Within the entries below, find each line containing the word "question" and copy it.

*** Opening Listed entries ***

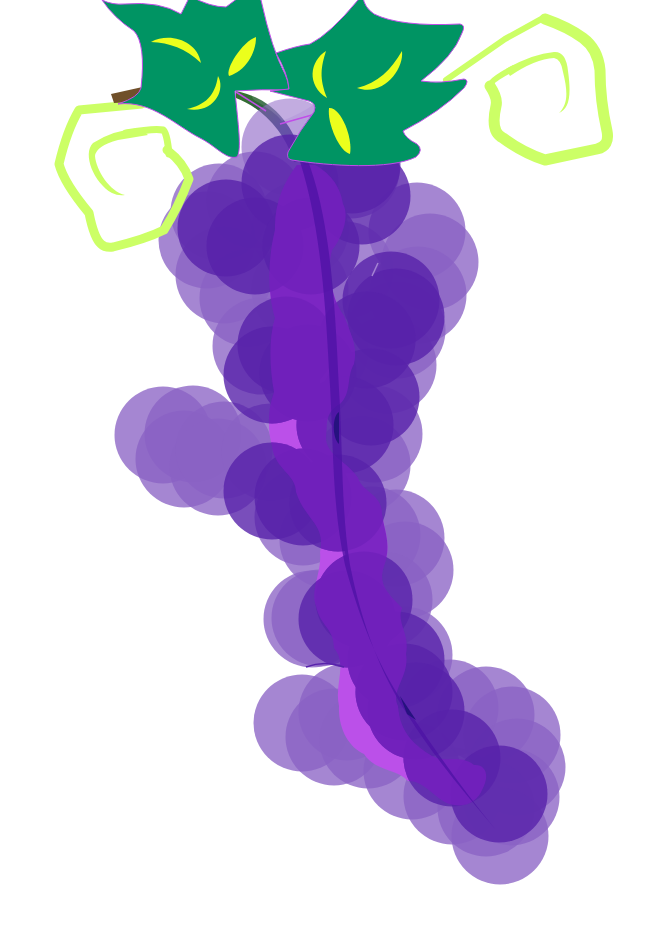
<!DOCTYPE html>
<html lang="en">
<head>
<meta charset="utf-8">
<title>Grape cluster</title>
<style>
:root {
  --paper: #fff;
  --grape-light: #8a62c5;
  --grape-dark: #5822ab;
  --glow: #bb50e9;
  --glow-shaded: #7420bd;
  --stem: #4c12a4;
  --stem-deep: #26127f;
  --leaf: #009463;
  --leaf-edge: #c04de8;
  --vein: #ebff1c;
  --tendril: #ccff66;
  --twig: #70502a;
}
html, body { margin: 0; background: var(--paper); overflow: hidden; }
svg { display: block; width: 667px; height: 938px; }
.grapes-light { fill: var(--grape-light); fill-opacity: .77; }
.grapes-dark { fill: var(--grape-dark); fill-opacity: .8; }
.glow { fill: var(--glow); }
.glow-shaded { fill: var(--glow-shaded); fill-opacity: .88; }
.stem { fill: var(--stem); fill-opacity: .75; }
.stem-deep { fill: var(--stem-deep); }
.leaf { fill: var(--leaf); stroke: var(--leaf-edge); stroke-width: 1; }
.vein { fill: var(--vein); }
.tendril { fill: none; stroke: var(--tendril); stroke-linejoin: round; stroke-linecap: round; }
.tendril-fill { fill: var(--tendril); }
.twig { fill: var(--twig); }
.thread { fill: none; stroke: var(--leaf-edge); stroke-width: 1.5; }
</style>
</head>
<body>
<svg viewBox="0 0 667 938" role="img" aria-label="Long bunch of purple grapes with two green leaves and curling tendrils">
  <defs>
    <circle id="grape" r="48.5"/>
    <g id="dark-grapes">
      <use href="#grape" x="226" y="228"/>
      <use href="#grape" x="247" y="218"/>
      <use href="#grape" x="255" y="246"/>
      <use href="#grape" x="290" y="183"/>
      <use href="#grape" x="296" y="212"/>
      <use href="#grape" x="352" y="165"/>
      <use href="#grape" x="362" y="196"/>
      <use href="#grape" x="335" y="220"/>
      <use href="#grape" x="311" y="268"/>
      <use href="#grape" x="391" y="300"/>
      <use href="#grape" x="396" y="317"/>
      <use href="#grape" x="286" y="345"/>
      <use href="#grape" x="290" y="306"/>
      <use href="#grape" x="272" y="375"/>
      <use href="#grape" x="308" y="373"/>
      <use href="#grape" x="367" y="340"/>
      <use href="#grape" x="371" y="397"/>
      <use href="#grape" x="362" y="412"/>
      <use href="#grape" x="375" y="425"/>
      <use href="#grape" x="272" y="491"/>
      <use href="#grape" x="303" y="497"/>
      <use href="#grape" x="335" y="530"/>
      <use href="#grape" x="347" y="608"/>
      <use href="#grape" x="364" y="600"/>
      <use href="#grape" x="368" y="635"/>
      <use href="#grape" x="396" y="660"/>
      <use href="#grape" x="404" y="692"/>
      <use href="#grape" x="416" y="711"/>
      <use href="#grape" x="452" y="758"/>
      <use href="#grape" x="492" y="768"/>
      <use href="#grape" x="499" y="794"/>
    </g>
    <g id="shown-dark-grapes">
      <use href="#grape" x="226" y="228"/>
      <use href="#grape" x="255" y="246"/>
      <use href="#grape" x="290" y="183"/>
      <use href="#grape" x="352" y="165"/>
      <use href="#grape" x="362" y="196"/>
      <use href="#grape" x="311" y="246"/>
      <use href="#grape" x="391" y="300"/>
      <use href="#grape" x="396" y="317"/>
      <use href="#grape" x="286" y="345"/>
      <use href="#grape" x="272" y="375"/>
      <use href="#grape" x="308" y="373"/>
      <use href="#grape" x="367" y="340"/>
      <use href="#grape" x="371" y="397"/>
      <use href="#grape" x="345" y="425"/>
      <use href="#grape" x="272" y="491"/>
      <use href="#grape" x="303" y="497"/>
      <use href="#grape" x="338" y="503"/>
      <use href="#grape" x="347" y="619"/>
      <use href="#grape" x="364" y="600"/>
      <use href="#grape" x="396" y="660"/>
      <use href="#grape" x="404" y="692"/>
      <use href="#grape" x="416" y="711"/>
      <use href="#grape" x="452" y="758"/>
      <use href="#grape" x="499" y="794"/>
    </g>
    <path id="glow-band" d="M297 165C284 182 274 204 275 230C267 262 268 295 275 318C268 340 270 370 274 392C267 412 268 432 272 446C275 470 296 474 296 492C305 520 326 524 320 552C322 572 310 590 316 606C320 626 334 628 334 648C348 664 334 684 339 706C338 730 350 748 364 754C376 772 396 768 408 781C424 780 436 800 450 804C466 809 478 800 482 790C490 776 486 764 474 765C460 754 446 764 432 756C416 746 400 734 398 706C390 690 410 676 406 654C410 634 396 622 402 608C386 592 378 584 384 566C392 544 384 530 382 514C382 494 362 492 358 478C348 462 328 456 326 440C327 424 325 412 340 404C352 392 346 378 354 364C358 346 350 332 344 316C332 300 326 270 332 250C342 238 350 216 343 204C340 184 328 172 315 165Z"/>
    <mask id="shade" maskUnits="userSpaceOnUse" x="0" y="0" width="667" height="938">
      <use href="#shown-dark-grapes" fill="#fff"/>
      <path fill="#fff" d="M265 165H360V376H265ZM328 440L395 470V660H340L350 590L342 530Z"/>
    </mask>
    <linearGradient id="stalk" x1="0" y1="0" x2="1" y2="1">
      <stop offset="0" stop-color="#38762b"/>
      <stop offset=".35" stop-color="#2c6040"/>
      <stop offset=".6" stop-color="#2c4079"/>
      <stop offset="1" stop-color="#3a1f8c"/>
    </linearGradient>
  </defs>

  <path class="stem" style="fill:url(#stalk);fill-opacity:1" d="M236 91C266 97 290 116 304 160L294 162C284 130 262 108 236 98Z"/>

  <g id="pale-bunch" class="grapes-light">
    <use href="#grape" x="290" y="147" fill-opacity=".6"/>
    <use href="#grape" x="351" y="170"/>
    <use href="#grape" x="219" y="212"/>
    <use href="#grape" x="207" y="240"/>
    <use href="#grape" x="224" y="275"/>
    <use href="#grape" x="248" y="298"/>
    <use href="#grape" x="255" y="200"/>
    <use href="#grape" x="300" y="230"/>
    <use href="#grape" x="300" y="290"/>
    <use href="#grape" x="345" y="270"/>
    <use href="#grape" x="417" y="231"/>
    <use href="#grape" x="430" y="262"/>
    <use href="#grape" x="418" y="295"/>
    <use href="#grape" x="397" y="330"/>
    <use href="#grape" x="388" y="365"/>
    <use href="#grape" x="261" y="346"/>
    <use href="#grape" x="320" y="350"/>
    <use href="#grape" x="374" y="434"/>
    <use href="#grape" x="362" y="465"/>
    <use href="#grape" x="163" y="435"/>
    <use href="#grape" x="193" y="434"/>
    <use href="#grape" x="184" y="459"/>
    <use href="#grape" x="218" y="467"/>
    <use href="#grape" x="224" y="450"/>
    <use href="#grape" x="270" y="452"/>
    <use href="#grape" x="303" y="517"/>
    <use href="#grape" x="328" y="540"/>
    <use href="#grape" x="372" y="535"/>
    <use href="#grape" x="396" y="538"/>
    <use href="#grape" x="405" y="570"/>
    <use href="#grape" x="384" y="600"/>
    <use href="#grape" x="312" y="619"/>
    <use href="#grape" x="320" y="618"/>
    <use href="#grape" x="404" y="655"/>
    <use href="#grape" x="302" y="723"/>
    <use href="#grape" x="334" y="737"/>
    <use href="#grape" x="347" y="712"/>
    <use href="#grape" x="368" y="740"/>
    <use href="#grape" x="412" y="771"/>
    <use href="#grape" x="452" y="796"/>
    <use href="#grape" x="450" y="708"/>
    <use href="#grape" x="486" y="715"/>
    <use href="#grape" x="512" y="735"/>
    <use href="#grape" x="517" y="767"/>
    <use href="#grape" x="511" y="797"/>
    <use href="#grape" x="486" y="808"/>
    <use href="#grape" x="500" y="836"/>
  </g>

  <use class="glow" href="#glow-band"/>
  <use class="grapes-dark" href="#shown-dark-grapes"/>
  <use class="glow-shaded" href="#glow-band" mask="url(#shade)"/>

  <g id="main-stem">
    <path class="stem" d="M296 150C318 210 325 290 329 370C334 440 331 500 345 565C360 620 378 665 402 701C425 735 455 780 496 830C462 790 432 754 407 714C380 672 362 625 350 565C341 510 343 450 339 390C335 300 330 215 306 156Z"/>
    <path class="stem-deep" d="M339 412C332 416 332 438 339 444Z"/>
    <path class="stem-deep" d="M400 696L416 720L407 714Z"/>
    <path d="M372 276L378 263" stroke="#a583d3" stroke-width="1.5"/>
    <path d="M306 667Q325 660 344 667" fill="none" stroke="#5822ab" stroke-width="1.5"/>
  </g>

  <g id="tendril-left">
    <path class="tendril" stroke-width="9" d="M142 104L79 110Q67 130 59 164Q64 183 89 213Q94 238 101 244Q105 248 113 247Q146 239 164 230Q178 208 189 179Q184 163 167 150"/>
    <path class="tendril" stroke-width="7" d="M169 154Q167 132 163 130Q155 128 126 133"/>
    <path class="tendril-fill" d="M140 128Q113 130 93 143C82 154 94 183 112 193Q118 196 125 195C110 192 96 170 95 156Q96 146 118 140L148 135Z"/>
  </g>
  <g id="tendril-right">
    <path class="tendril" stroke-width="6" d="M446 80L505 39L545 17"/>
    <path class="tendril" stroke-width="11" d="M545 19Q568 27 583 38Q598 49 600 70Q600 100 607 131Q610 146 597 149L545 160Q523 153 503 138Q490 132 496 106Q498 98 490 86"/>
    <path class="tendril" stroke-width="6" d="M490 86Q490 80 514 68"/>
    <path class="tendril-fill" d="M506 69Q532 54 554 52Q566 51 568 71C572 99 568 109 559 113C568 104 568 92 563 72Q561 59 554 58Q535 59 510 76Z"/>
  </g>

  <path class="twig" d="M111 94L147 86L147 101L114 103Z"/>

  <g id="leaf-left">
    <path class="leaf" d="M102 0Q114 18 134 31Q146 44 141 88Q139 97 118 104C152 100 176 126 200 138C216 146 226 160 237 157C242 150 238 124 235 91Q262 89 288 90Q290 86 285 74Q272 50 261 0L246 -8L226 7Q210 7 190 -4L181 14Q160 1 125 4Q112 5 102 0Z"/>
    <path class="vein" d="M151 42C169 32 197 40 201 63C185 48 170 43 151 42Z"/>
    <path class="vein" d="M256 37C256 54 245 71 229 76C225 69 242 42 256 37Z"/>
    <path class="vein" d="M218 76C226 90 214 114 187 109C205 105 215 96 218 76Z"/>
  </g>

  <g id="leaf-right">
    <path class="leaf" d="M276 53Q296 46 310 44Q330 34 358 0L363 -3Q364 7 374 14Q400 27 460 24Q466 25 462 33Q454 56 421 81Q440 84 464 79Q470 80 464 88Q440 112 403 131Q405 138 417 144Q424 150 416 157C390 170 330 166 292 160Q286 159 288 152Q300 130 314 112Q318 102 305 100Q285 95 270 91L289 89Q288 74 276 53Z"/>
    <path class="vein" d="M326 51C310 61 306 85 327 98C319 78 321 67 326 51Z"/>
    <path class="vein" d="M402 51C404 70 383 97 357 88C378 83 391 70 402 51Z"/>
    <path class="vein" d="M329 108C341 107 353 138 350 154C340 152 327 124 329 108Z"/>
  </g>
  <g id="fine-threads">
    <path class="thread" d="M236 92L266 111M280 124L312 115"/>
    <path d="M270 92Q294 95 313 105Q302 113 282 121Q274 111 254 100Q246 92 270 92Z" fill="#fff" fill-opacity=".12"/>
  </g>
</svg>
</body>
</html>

*** Closing Listed entries ***
*** Opening Listed entries ***

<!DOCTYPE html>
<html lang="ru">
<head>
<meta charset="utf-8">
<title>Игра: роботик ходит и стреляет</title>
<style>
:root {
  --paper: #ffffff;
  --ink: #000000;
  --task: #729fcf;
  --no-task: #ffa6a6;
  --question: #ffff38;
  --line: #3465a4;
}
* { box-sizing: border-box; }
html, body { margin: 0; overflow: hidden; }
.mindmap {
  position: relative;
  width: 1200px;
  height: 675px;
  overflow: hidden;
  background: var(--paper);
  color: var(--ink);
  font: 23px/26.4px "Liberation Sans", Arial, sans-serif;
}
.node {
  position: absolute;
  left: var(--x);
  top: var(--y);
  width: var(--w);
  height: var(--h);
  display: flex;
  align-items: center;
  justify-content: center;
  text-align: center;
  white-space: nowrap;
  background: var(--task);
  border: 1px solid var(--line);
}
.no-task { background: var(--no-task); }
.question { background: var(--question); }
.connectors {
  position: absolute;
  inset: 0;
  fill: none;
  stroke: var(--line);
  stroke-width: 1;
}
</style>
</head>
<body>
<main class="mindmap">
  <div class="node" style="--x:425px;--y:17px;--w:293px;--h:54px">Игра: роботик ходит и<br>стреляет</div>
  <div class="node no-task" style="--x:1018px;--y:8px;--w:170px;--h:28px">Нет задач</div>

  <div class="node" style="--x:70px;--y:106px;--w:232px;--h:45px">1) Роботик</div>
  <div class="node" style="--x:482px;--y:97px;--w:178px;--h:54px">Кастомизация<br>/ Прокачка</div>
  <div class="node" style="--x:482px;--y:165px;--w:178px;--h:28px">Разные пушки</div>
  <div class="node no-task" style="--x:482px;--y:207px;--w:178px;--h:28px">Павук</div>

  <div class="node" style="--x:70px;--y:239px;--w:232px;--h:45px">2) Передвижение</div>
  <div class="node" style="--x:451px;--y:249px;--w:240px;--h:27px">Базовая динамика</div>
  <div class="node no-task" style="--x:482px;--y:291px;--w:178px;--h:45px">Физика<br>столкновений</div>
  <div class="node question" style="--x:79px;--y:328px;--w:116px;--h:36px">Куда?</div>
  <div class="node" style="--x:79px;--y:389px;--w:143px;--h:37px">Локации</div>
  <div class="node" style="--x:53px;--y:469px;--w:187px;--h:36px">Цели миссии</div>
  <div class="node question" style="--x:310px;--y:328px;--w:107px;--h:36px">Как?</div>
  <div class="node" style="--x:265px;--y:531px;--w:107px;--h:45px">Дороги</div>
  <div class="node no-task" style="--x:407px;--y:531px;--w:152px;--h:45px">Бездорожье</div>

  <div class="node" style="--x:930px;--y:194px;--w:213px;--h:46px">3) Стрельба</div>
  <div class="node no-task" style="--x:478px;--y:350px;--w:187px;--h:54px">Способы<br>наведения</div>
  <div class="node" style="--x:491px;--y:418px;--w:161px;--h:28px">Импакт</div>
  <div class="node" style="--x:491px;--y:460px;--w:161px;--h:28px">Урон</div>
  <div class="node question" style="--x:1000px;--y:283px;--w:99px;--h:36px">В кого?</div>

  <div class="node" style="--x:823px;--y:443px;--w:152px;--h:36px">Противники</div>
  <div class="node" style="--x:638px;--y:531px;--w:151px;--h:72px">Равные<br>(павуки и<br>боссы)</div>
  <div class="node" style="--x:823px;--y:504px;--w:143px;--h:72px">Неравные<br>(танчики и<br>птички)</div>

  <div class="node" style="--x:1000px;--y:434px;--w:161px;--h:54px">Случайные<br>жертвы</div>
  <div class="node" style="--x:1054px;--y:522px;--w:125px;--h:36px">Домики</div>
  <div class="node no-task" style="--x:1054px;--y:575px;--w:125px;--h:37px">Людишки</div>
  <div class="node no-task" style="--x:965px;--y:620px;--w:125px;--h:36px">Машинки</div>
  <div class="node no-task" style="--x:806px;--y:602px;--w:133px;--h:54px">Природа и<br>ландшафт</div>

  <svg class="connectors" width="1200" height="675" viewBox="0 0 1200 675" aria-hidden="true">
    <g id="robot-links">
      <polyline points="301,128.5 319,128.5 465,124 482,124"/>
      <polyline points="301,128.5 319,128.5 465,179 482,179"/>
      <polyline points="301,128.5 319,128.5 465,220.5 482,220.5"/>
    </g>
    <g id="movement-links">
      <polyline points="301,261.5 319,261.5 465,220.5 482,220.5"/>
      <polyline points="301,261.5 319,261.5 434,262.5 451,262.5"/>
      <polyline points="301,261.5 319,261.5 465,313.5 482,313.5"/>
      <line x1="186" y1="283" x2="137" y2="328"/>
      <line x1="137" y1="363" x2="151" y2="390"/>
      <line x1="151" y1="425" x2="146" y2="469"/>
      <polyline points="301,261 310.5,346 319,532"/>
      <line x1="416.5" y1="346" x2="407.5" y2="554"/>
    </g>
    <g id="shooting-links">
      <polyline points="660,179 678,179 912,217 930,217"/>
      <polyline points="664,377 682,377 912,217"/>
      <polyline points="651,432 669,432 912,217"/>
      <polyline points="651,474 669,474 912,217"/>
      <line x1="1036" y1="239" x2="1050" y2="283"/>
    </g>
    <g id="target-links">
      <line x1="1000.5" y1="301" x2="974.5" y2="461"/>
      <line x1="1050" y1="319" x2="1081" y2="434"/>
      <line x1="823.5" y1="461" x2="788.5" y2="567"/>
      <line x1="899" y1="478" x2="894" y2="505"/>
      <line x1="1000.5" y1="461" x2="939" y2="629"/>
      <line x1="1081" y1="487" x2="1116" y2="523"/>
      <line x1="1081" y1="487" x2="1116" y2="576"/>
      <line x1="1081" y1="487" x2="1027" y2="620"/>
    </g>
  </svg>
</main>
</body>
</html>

*** Closing Listed entries ***

▶ Your solution
  --question: #ffff38;
.question { background: var(--question); }
  <div class="node question" style="--x:79px;--y:328px;--w:116px;--h:36px">Куда?</div>
  <div class="node question" style="--x:310px;--y:328px;--w:107px;--h:36px">Как?</div>
  <div class="node question" style="--x:1000px;--y:283px;--w:99px;--h:36px">В кого?</div>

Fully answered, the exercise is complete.